How does make-up make you feel? A US study conducted in 2012 revealed that almost half the female respondents reported being significantly happier when wearing make-up than not. In 2013, make-up alone contributed 20 per cent of worldwide cosmetics sales, translating into over $85 billion, with Sephora alone taking in $636 million.
Western countries are the greatest consumers of cosmetic products, with Asia and Africa steadily increasing in their spending and interest in this area. 2014 figures show the US as taking a revenue of $58.79 billion, and forecasting expects that number to grow to $62.46 billion in 2016.

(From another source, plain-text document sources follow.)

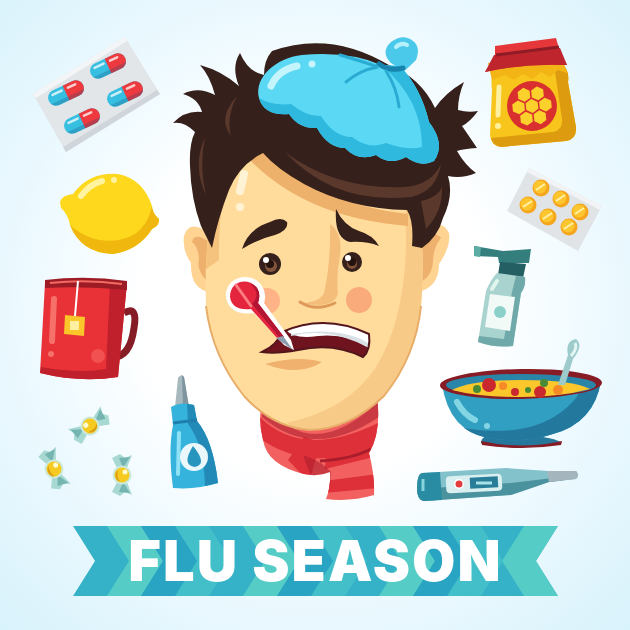
<!DOCTYPE html>
<html lang="en">
<head>
<meta charset="utf-8">
<title>Flu Season</title>
<style>
:root{--sky:#d8f2fb;--hair:#35201b;--hair-light:#56362a;--skin:#ffdc9c;--skin-shade:#f6c582;--skin-deep:#e9a868;--ice:#5bd9f4;--ice-shade:#2fb4da;--red:#e8373c;--red-deep:#b9222b;--maroon:#861c25;--yellow:#fdd520;--gold:#eeb111;--teal:#2fa6c2;--mint:#a9d5d0;--foil:#dfe3e6;--white:#fff}
*{box-sizing:border-box;margin:0;padding:0}
html,body{width:630px;height:630px;overflow:hidden}
.poster{position:relative;width:630px;height:630px;overflow:hidden;background:radial-gradient(circle at 50% 48%,var(--white) 38%,#eefaff 62%,var(--sky) 100%)}
.artwork{position:absolute;inset:0;display:block}
.banner{position:absolute;left:73px;top:526px;width:485px;height:70px;display:flex;align-items:center;justify-content:center}
.ribbon{position:absolute;inset:0}
.banner h1{position:relative;font:900 56px/70px Inter,"Liberation Sans",sans-serif;letter-spacing:2px;color:var(--white);white-space:nowrap}
</style>
</head>
<body>
<main class="poster">
<svg class="artwork" width="630" height="630" viewBox="0 0 630 630" role="img" aria-label="Sick man with ice pack, thermometer and scarf, surrounded by flu remedies">
<defs>
<g id="capsule"><rect x="-19" y="-8" width="38" height="16" rx="8" fill="#36bfe0"/><path d="M0-8h11a8 8 0 0 1 0 16H0z" fill="#ee3a3f"/><path d="M-13-4H-3M4-4h8" stroke="#fff" stroke-width="2.5" stroke-linecap="round" opacity=".75"/><path d="M-18 4Q-15 8-11 8H11Q16 8 18 4z" fill="#16457a" opacity=".25"/></g>
<g id="pill"><circle r="8.5" fill="#f5a61d"/><circle cx="-1" cy="-1" r="6.5" fill="#fdc62f"/><path d="M-5 2L4-4" stroke="#fff1a8" stroke-width="2"/></g>
<g id="candy"><path d="M-5-4L-20-10L-17-3L-21 2L-17 10L-5 4zM5-4L20-10L17-3L21 2L17 10L5 4z" fill="#a8d8d2"/><path d="M-18-8L-7-1L-17 3zM18-8L7-1L17 3z" fill="#74b5b2"/><circle r="9.5" fill="#cbe9dc"/><circle r="7.5" fill="#f7ca22"/><path d="M-5 4A7 7 0 0 0 7 2Q2 6-5 4" fill="#d99c12"/><circle cx="-3" cy="-3" r="2.5" fill="#fffbd0"/></g>
<path id="cell" d="M0-7L6-3.500V3.500L0 7L-6 3.500V-3.500z" fill="#fdd12c"/>
<clipPath id="face-clip"><path d="M212 205Q204 255 206 306Q212 356 244 396Q272 427 309 430Q348 430 384 396Q416 356 421 306Q426 255 417 200L350 150H250z"/></clipPath>
<clipPath id="mouth-clip"><path d="M262 352Q277 345 282 332Q325 313 369 334Q371 350 363 357Q333 342 298 350Q276 354 262 352z"/></clipPath>
<clipPath id="neck-clip"><path d="M266 392Q256 412 263 440Q267 465 304 474Q318 477 330 472Q331 486 326 499Q350 502 374 495Q375 476 369 453Q383 430 376 388z"/></clipPath>
</defs>

<g id="pill-blister">
<path d="M33 94L125 37L160 94L66 152z" fill="#e3e6e9"/><path d="M33 94L125 37L127 41L36 98z" fill="#f3f5f6"/><path d="M66 152L160 94L157 90L63 147z" fill="#cfd5da"/>
<use href="#capsule" transform="translate(66 93) rotate(-25)"/><use href="#capsule" transform="translate(108 66) rotate(-25)"/><use href="#capsule" transform="translate(82 121) rotate(-25)"/><use href="#capsule" transform="translate(125 94) rotate(-25)"/>
</g>

<g id="lemon">
<path d="M60 202Q62 195 73 194Q89 172 118 174Q143 179 152 206Q152 213 159 219Q160 225 152 229Q139 250 113 254Q81 253 70 225Q68 214 61 208z" fill="#fdd81d"/>
<path d="M152 206Q152 213 159 219Q160 225 152 229Q139 250 113 254Q81 253 70 225Q91 244 119 240Q146 235 152 206" fill="#f0b70e"/>
<path d="M81 196Q90 184 102 181" fill="none" stroke="#fff3a0" stroke-width="6" stroke-linecap="round"/><circle cx="114" cy="180" r="3" fill="#fff3a0"/>
</g>

<g id="tea-mug">
<path d="M124 313Q138 305 134 328Q130 358 112 357" fill="none" stroke="#861c25" stroke-width="7"/>
<path d="M45 283H127L118 377Q80 383 40 373z" fill="#e93138"/><path d="M110 283H127L118 377Q80 383 40 373L41 367Q80 374 106 369z" fill="#bf202b"/>
<path d="M45 280Q86 275 127 281V290Q86 286 45 288z" fill="#9d1b25"/><path d="M50 283Q86 279 122 284" fill="none" stroke="#f36a62" stroke-width="2"/>
<path d="M78 281L75 316" stroke="#fff" stroke-width="2"/><path d="M65 315L85 317L84 336L64 334z" fill="#fbc62a"/><rect x="70" y="321" width="9" height="9" fill="#fff0a0"/>
<path d="M54 299L52 341" stroke="#f5716a" stroke-width="6" stroke-linecap="round"/><circle cx="51" cy="354" r="3" fill="#f5716a"/><circle cx="98" cy="356" r="7" fill="#f3605b" opacity=".7"/>
</g>

<g id="candies"><use href="#candy" transform="translate(90 426) rotate(-35)"/><use href="#candy" transform="translate(54 469) rotate(68)"/><use href="#candy" transform="translate(122 475) rotate(90)"/></g>

<g id="nasal-drops">
<path d="M178 378Q181 373 184 377L189 407H175z" fill="#a7b9bf"/><path d="M182 375L184 377L189 407H183z" fill="#7e959f"/>
<path d="M171 407Q181 401 194 405L197 421Q213 440 218 483Q196 490 173 488Q168 450 173 425z" fill="#36b3dc"/><path d="M194 405L197 421Q213 440 218 483L205 486Q204 444 188 424L187 404z" fill="#2389b7"/>
<path d="M173 423L197 420" stroke="#1f7fac" stroke-width="3"/><path d="M179 433L178 474" stroke="#8fe2f5" stroke-width="4" stroke-linecap="round"/>
<circle cx="194" cy="457" r="14" fill="#eaf8fc"/><path d="M193 446Q208 464 195 467Q181 465 193 446" fill="#2795bd"/>
</g>

<g id="honey-jar">
<path d="M495 68Q490 75 492 90L490 135Q491 146 501 147L566 141Q577 139 576 127L568 82Q570 71 561 62z" fill="#f8c51c"/>
<path d="M561 62Q570 71 568 82L576 127Q577 139 566 141L501 147Q493 146 491 138L553 132Q563 130 562 119L555 72z" fill="#dd9b10"/>
<path d="M488 63L561 55L567 73L558 70L550 77L541 72L532 79L523 74L514 80L505 75L492 80z" fill="#f3b416"/>
<path d="M495 46L556 38L560 52L567 65Q526 63 485 72L495 57z" fill="#e5373a"/><path d="M494 55L560 48L567 65Q526 63 485 72z" fill="#be252d"/><path d="M496 55L559 47" stroke="#8e1b25" stroke-width="3"/>
<circle cx="532" cy="106" r="25" fill="#d9302f"/>
<g transform="translate(532 106) rotate(-6)"><use href="#cell"/><use href="#cell" x="-13.500"/><use href="#cell" x="13.500"/><use href="#cell" x="-6.800" y="-12"/><use href="#cell" x="6.800" y="-12"/><use href="#cell" x="-6.800" y="12"/><use href="#cell" x="6.800" y="12"/></g>
<path d="M499 87L498 115" stroke="#fff0a0" stroke-width="5" stroke-linecap="round"/><circle cx="498" cy="126" r="3" fill="#fff0a0"/>
</g>

<g id="tablet-blister">
<path d="M529 168L602 206L578 251L507 211z" fill="#e0e4e7"/><path d="M529 168L602 206L600 210L527 172z" fill="#f1f3f4"/>
<use href="#pill" x="541" y="188"/><use href="#pill" x="561" y="199"/><use href="#pill" x="580" y="212"/><use href="#pill" x="528" y="205"/><use href="#pill" x="548" y="217"/><use href="#pill" x="569" y="227"/>
</g>

<g id="throat-spray">
<path d="M474 246L480 247L503 251L531 249L529 263L499 263L498 257L474 256z" fill="#347f7d"/><path d="M474 246L481 247L480 257L474 256z" fill="#5dada4"/><path d="M500 262L526 264L523 278L498 275z" fill="#235f63"/>
<path d="M497 273L525 277Q526 286 521 293L513 346Q495 348 478 342L486 291Q491 279 497 273z" fill="#a9d3ce"/><path d="M516 276L525 277Q526 286 521 293L513 346Q495 348 478 342L479 336L504 339L512 292Z" fill="#70a9a9"/>
<path d="M490 294L515 297L510 331L485 327z" fill="#f2faf8"/><circle cx="500" cy="312" r="6" fill="#8bd0c9"/><path d="M497 281L492 289" stroke="#e1f5ef" stroke-width="4" stroke-linecap="round"/>
</g>

<g id="soup">
<path d="M487 430H540L543 437Q557 439 562 443Q525 450 481 443Q481 437 488 436z" fill="#25779b"/><path d="M481 441Q521 450 562 441L561 445Q522 451 482 445z" fill="#861c25"/>
<path d="M442 384Q449 432 490 438Q523 444 553 434Q594 423 601 381z" fill="#309fc1"/><path d="M601 381Q594 423 553 434Q523 444 490 438Q475 436 464 428Q525 438 560 413Q579 399 580 388z" fill="#22789d"/>
<ellipse cx="521" cy="384" rx="81" ry="15" fill="#861c25" transform="rotate(-1 521 384)"/><ellipse cx="521" cy="385" rx="75" ry="11" fill="#2a86a9"/><path d="M452 390Q470 380 521 380Q573 380 590 389Q560 397 521 397Q478 397 452 390" fill="#fbc72a"/>
<path d="M558 385L568 355Q565 341 576 339Q584 345 573 359L565 385z" fill="#9dcbcb"/><path d="M575 343Q578 348 571 356" fill="none" stroke="#e4f5f2" stroke-width="3"/>
<g fill="#c9292e"><circle cx="489" cy="385" r="7"/><circle cx="515" cy="392" r="4"/><circle cx="540" cy="392" r="6"/></g><g fill="#488a35"><circle cx="477" cy="389" r="4"/><circle cx="544" cy="383" r="4"/><circle cx="528" cy="390" r="3"/></g><g fill="#f58a26"><circle cx="503" cy="386" r="4"/><circle cx="558" cy="390" r="5"/></g>
<path d="M457 402Q464 415 475 420" fill="none" stroke="#83d5e4" stroke-width="6" stroke-linecap="round"/><circle cx="487" cy="426" r="3" fill="#83d5e4"/>
</g>

<g id="digital-thermometer">
<path d="M422 473L506 468L548 471L576 471Q580 475 576 479L549 482L511 495L424 501Q417 500 417 488Q417 474 422 473z" fill="#83c2cb"/><path d="M417 489L511 483L578 475Q578 479 549 482L511 495L424 501Q417 500 417 489z" fill="#4b929f"/>
<path d="M422 473L440 472L442 500L424 501Q417 500 417 488Q417 474 422 473z" fill="#2a8ca3"/><rect x="446" y="475" width="56" height="17" rx="4" fill="#d9eff0" transform="rotate(-3 474 483)"/><rect x="470" y="477" width="28" height="11" fill="#287e98" transform="rotate(-3 484 483)"/><path d="M476 483H492" stroke="#a9e3e8" stroke-width="3"/><circle cx="459" cy="484" r="5" fill="#fff"/><circle cx="459" cy="484" r="3.500" fill="#e43b3e"/><path d="M547 471L576 471Q580 475 576 479L549 482z" fill="#a4b5bd"/><path d="M423 479V491" stroke="#84d3dd" stroke-width="3"/>
</g>

<g id="scarf" clip-path="url(#neck-clip)">
<rect x="250" y="380" width="140" height="125" fill="#f2605f"/>
<path d="M255 412Q300 463 382 421V443Q310 476 258 437zM288 460L304 437L321 442L309 482zM326 451L378 440V456L325 469zM324 481L378 474V488L324 493z" fill="#de3038"/>
<path d="M263 398Q307 468 378 402L379 417Q313 461 262 417zM303 455Q323 462 331 472L330 487Q320 484 310 474z" fill="#a91d2c" opacity=".55"/>
<path d="M320 461Q352 459 371 449" fill="none" stroke="#a91d2c" stroke-width="3"/>
</g>

<g id="head">
<path d="M211 234Q189 218 184 236Q182 250 191 263Q190 290 211 292zM419 234Q441 216 449 233Q451 247 439 264Q439 288 417 292z" fill="#ffd493"/>
<path d="M208 241Q194 232 192 242Q198 246 199 259Q196 270 207 281zM421 242Q436 230 441 238Q434 246 433 260Q433 275 421 282z" fill="#eeb06d"/>
<g clip-path="url(#face-clip)">
<rect x="195" y="145" width="240" height="290" fill="#ffdc9c"/>
<path d="M404 190Q414 305 376 367Q348 410 286 423L310 435H435V190z" fill="#f8ca88"/>
<path d="M235 155Q218 195 219 260L205 270V155z" fill="#f5c37e"/>
<path d="M257 146Q320 205 408 214V226Q305 218 248 158z" fill="#eeb16b"/>
</g>
<path d="M206 306Q212 356 244 396Q272 427 309 430Q348 430 384 396Q416 356 421 306" fill="none" stroke="#e8ad68" stroke-width="2"/>
<path d="M244 174L240 191" stroke="#fff3d6" stroke-width="8" stroke-linecap="round"/><circle cx="240" cy="207" r="4" fill="#fff3d6"/>
<path d="M330 224Q343 233 340 255Q336 276 338 293Q334 310 302 303Q320 302 324 293Q331 262 330 224z" fill="#f4bd7a"/><path d="M300 302Q316 312 335 303" fill="none" stroke="#df9a59" stroke-width="3" stroke-linecap="round"/>
<circle cx="267" cy="301" r="13" fill="#ffb386"/><circle cx="359" cy="300" r="13" fill="#faab7c"/>
<path d="M242 249Q248 229 270 222Q281 216 287 222Q289 230 275 235Q258 239 242 249zM336 209Q344 226 359 231Q373 235 379 246Q366 241 350 242Q334 238 336 209z" fill="#35201b"/>
<g fill="#35201b"><circle cx="270" cy="264" r="11"/><circle cx="352" cy="262" r="10"/></g><g fill="#82543b"><circle cx="271" cy="266" r="6"/><circle cx="352" cy="264" r="5"/></g><g fill="#24130f"><circle cx="270" cy="264" r="4"/><circle cx="352" cy="262" r="4"/></g><g fill="#fff"><circle cx="266" cy="260" r="3"/><circle cx="348" cy="258" r="3"/></g>
<path d="M265 364Q299 355 322 362Q299 377 265 364z" fill="#efb16d"/>
<g clip-path="url(#mouth-clip)"><rect x="260" y="315" width="115" height="50" fill="#6f141e"/><path d="M285 318Q330 309 372 327L369 348Q347 333 318 336Q294 340 285 329z" fill="#fff"/><path d="M291 336Q329 326 369 348L368 343Q341 326 291 334z" fill="#d9e1e6"/></g>
<path d="M262 352Q277 345 282 332Q325 313 369 334Q371 350 363 357Q333 342 298 350Q276 354 262 352z" fill="none" stroke="#52151b" stroke-width="2"/>
</g>

<g id="mouth-thermometer">
<path d="M226 298C224 276 252 270 262 286Q267 294 264 303L291 340L294 350L284 345L254 313Q230 316 226 298z" fill="#fff"/>
<path d="M230 297C230 280 249 277 257 288Q261 295 258 303L284 337L277 338L251 309Q232 311 230 297z" fill="#e5243d"/><path d="M258 303L284 337L280 338L252 304Q262 294 250 283Q263 288 258 303z" fill="#b21634"/>
<path d="M236 285L251 306" stroke="#fa7d82" stroke-width="3" stroke-linecap="round"/><path d="M283 336L293 350L276 338z" fill="#8b9caf"/>
</g>

<g id="hair">
<path d="M212 248L201 226Q191 199 190 166Q189 144 195 132Q184 121 173 123Q185 110 202 112Q198 98 183 94Q198 86 215 95Q210 76 200 65Q222 71 239 86Q231 67 240 53Q248 72 264 75Q264 60 272 51Q330 30 389 65Q421 78 435 108Q445 93 464 82Q458 96 458 110Q468 113 478 111Q470 122 462 126Q471 139 477 148Q463 149 457 151Q465 165 476 173Q462 179 448 176Q454 195 443 218Q438 237 422 248L412 246Q414 221 407 210Q350 209 304 184Q277 169 263 153Q239 165 229 190Q218 218 212 248z" fill="#35201b"/>
<path d="M285 152Q335 190 405 187Q431 185 441 164Q437 191 411 197Q334 205 285 152zM205 137Q199 165 206 195Q192 166 205 137zM237 96Q226 117 231 136Q217 118 237 96zM421 201Q438 197 442 187Q443 211 426 229z" fill="#5a382b"/>
</g>

<g id="ice-pack">
<path d="M391 63Q380 52 391 42Q403 33 413 41Q421 47 416 60Q406 70 404 71z" fill="#4ac9eb"/>
<path d="M259 98C254 77 276 58 302 55Q349 51 381 65L400 66Q421 88 429 122Q446 144 434 161Q421 168 406 157Q390 166 376 155Q358 162 345 148Q328 148 317 128Q299 129 289 114Q264 116 259 98z" fill="#5bd9f4"/>
<path d="M381 65L400 66Q421 88 429 122Q446 144 434 161Q421 168 406 157Q390 166 376 155Q358 162 345 148Q328 148 317 128Q299 129 289 114Q264 116 259 98Q272 106 291 104Q307 117 321 116Q334 137 352 137Q369 150 386 143Q408 151 422 147Q422 99 381 65z" fill="#2fb9df"/>
<path d="M379 64Q390 72 403 68" fill="none" stroke="#1684ae" stroke-width="5" stroke-linecap="round"/>
<path d="M340 55Q361 61 378 67Q360 70 346 82M386 71Q397 88 399 107" fill="none" stroke="#2aabd3" stroke-width="3" stroke-linecap="round"/>
<path d="M271 86Q278 70 297 66" fill="none" stroke="#c5f5fc" stroke-width="7" stroke-linecap="round"/><circle cx="312" cy="64" r="3.500" fill="#c5f5fc"/><path d="M396 47Q401 42 407 45" fill="none" stroke="#b5f1fb" stroke-width="4" stroke-linecap="round"/>
</g>
</svg>

<header class="banner">
<svg class="ribbon" width="485" height="70" viewBox="0 0 485 70" aria-hidden="true">
<defs><clipPath id="ribbon-clip"><path d="M0 0H485L463 35L485 70H0L22 35z"/></clipPath><path id="chevron" d="M0 0H34L56 35L34 70H0L22 35z"/></defs>
<g clip-path="url(#ribbon-clip)">
<rect width="485" height="70" fill="#35b2c8"/>
<g fill="#55cdc6"><use href="#chevron" x="34"/><use href="#chevron" x="170"/><use href="#chevron" x="306"/><use href="#chevron" transform="translate(485) scale(-1 1)"/></g>
<g fill="#43bfca"><use href="#chevron" x="102"/><use href="#chevron" x="238"/><use href="#chevron" x="374"/></g>
<g fill="#2aa4c3"><use href="#chevron" x="68"/><use href="#chevron" x="204"/><use href="#chevron" x="340"/></g>
</g>
</svg>
<h1>FLU SEASON</h1>
</header>
</main>
</body>
</html>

For many women, make-up is an essential part of everyday life. However, this hasn’t been a recent phenomenon: the use of make-up can be traced historically across thousands of years, with virtually every recorded civilization using appearance-altering materials and techniques for symbolic, social and ritual purposes. One of the most famous examples of cosmetics and make-up being used is in ancient Egypt, with Pharaohs recorded as being painstakingly decorated in vivid colours both in life and death. It is in some of the artefacts discovered in the early twentieth century that we can locate make-up trends which have guaranteed lasting appeal – for example, winged eyeliner is derived from Egyptian make-up styles.
Oils and fragrant herbs, flowers and spices were used to protect, soften and scent skin exposed to heat and dry desert winds. However, the improvisation of products based on misconceptions about the ingredients used meant that women put their health and wellbeing at risk in seeking beauty. Toxic chemicals employed in face and body applications, such as those used by Elizabeth I and subsequent devotees of pale skin, included lead and arsenic. Later, in the 1800s, zinc oxide replaced the more dangerous mixes of copper and lead.
Even with modern scientific developments, make-up can still be harmful. In 2013 The Huffington Post reported that of the 1000 carcinogens banned in cosmetic products, the US had only banned nine, with those products still available through unregulated channels. The article also referred to misleading product descriptions and the ingredients added to products to extend their shelf life, comparing the practice to food processing. In order to prevent the negative effects of harmful make-up, one should research all products. Removing make-up before going to bed, drinking water and tailoring your make-up collection to what works for you are all sensible pointers to maintaining healthy skin.
However, sometimes going without make-up can be more beneficial than not. In September 2013, cosmetics retailer Escentual.com launched its DareToBare campaign to fundraise and draw attention to the work of the Breast Cancer Care charity. The campaign then morphed into the No Make-Up Selfie movement across social media, with millions of women posting their bare-faced selfies online, raising £8 million in six days for cancer charities.